If you are that lonely, distraught, and depressed woman, I beg you to get help. Seek out a Christian counselor who will assure you of God’s love and plan and purpose for your life. Join groups of other women at your stage of life. If you have pre-school children, MOPS is a para-church organization with moms who have felt just like you do. It so helps to know you are not alone. Or maybe your church has a group for moms of all seasons. For sure, there is a Women’s Bible study—go! You will find a group of women seeking to apply God’s Word to their life and they can help you find answers in the Bible. Of course, if there is a Mentoring Ministry at your church, join it and seek out a mentor who will pray for you and help you through this tough time.

I always say the first step to healing is helping. So get involved by serving in a ministry or community or your children’s school. There you will meet other women to fellowship and serve with and relationships will develop.
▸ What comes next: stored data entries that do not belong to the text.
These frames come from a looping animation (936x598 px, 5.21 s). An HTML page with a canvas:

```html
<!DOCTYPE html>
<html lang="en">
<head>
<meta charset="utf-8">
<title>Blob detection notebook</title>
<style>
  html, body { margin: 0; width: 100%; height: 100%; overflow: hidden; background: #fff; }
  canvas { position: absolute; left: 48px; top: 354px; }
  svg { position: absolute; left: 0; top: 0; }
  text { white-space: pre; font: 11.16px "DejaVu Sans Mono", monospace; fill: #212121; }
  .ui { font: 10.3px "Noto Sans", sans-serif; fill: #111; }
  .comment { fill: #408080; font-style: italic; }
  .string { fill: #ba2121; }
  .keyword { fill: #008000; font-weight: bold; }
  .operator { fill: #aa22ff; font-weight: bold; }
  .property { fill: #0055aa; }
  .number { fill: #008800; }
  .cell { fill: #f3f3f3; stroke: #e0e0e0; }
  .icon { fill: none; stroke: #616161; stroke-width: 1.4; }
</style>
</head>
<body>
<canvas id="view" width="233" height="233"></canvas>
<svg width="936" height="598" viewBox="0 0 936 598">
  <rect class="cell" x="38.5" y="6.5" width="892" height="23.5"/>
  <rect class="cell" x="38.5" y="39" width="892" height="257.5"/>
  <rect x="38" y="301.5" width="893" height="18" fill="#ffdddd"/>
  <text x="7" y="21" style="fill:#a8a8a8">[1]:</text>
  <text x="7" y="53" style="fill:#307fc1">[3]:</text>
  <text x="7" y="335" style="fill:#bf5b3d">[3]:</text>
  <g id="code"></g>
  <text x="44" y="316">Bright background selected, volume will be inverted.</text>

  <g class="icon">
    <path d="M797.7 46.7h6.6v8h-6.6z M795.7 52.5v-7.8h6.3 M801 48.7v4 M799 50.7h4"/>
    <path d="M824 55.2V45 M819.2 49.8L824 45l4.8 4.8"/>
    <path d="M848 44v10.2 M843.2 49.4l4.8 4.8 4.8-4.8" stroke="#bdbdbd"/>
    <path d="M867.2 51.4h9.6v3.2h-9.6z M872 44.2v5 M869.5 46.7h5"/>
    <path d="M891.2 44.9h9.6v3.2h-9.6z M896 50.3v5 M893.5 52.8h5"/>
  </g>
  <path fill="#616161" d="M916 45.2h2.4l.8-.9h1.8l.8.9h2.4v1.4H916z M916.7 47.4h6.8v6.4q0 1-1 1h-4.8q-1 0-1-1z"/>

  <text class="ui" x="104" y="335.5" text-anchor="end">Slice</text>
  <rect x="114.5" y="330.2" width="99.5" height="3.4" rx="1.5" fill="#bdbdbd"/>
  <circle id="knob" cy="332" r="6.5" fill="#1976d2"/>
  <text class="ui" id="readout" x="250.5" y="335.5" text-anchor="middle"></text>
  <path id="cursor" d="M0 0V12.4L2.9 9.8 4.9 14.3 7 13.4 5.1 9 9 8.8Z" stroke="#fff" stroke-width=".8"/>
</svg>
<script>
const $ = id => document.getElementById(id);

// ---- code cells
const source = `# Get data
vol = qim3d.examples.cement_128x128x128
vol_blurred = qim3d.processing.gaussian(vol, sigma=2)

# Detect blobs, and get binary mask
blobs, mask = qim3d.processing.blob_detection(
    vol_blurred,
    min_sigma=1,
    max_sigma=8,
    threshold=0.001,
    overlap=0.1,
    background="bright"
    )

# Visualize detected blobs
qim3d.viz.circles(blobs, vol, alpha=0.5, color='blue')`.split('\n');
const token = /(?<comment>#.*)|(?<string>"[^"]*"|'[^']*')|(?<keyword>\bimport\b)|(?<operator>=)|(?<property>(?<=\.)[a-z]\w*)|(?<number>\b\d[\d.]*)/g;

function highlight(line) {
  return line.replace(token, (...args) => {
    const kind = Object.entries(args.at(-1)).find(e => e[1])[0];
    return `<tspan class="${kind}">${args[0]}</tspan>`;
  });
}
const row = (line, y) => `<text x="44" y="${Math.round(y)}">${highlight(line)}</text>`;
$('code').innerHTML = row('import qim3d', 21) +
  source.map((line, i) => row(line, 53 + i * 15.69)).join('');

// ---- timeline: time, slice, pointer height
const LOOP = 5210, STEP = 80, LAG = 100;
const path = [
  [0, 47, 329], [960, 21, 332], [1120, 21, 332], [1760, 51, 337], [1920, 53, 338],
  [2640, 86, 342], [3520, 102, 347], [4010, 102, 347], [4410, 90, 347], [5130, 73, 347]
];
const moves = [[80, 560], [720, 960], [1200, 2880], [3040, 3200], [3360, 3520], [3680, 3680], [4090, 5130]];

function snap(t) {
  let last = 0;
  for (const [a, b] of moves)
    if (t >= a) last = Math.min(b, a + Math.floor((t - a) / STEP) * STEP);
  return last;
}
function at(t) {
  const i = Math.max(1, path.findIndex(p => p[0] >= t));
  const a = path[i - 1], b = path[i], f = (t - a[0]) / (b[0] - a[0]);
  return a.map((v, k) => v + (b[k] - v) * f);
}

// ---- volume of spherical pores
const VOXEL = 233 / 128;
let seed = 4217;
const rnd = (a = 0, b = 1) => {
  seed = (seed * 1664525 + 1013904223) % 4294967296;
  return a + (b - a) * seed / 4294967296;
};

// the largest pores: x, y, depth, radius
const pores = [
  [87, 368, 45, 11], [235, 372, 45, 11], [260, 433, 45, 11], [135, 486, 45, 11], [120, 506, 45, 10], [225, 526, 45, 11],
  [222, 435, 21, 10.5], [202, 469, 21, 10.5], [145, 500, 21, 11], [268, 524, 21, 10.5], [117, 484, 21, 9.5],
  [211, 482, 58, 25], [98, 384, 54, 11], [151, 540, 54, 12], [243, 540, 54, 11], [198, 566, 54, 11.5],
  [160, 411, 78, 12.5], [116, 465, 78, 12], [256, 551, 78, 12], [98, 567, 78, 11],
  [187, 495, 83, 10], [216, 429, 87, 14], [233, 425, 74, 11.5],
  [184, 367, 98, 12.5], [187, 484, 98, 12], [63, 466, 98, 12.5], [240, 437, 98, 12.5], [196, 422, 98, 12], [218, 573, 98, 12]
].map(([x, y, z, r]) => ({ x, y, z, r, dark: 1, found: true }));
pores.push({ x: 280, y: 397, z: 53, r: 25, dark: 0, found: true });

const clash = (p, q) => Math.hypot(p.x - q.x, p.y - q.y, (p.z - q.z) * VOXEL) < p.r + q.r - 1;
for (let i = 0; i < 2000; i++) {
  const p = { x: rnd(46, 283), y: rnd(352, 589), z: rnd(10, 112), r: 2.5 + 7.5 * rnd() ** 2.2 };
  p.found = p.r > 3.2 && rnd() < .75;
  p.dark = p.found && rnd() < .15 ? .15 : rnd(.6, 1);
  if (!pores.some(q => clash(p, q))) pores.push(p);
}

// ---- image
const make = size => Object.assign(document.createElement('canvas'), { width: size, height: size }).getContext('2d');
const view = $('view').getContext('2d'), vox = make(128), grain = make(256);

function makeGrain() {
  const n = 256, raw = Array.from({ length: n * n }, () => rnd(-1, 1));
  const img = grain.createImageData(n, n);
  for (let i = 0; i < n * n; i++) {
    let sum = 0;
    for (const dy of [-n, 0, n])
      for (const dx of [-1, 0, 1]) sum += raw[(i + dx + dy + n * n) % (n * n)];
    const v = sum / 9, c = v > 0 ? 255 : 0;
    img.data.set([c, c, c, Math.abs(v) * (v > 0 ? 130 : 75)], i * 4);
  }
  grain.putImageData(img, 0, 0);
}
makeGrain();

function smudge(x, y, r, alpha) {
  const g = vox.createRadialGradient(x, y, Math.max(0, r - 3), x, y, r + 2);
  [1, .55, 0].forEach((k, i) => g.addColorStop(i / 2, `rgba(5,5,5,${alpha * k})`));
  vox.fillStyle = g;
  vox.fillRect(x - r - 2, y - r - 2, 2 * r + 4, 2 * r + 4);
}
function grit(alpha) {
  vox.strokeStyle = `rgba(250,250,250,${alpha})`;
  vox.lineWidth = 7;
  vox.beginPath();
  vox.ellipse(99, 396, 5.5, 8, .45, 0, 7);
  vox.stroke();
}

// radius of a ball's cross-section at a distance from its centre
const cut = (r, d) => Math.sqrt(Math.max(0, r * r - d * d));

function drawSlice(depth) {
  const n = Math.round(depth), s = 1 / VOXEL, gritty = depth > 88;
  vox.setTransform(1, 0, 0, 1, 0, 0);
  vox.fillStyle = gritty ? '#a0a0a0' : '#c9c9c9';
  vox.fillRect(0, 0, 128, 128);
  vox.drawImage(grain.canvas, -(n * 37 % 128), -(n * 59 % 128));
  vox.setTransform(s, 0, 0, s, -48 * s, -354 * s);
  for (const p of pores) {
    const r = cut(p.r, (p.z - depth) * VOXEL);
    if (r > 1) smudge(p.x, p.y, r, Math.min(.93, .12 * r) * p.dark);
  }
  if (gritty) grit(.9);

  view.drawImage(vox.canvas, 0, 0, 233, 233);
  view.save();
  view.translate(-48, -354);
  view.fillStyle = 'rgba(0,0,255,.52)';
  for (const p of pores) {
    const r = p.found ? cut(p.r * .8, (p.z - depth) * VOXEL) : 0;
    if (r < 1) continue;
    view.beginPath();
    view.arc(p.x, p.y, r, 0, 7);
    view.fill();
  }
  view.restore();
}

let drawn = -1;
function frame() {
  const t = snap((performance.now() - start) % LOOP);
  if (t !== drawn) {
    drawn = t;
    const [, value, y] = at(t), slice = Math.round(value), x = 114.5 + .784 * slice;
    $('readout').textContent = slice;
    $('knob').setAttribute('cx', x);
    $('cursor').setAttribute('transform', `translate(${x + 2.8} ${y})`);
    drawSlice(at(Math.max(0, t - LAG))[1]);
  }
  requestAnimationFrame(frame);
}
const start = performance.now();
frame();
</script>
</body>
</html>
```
If you are a woman who has had some “been-there-done-that” experiences in your life and you notice women around you and in your church who are displaying signs of loneliness, befriend them and encourage them to become involved in women’s ministry at your church. Maybe you’ll start a Mentoring Moms group and Stephanie Shott’s new book The Making of a Mom could help you in that endeavor.

It’s time that we Christian women step out, speak out, and reach out to our fellow sisters-in-Christ and those who don’t yet know Jesus as their Savior. You never know when God might be using you to save a life—both here on earth and for eternity.

Because remember that we are always—Better Together!

Here are some pictures from The M.O.M. Initiative Better Together Conference and I hope to see many of you at the next one. Stay tuned for when and where!

Just arrived at Cracker Barrell

Some team members meeting for the first time while rocking together on the porch at Cracker Barrel

Ready for Opening Night

Gathering in the hotel lobby…ready for first night!

 

Kicking Up Our Heals Ready for the First Session

Kicking Up Our Heels Ready for the First Session

cupcake tree

Yummy cupcake tower

 

Teaching a workshop on Balancing Life and Ministry

Teaching a workshop on Balancing Life and Ministry

Introducing the speaking team

Introducing the speaking team

Closing Q&A

Closing Q&A

Return to top of page

Comments

  1. Your face and smile may be the only BIBLE that a person ever sees. They will know we are Christians by our love.

  2. Hard to emphasize this enough. I’ve also had seasons where I was super busy and “connected,” but still very lonely because I was too spread thin to be authentic, usually in giving more than I was receiving. Breaks my heart when women are lonely or feel isolated inside the church. Thanks for the admonition.

Leave a Comment

*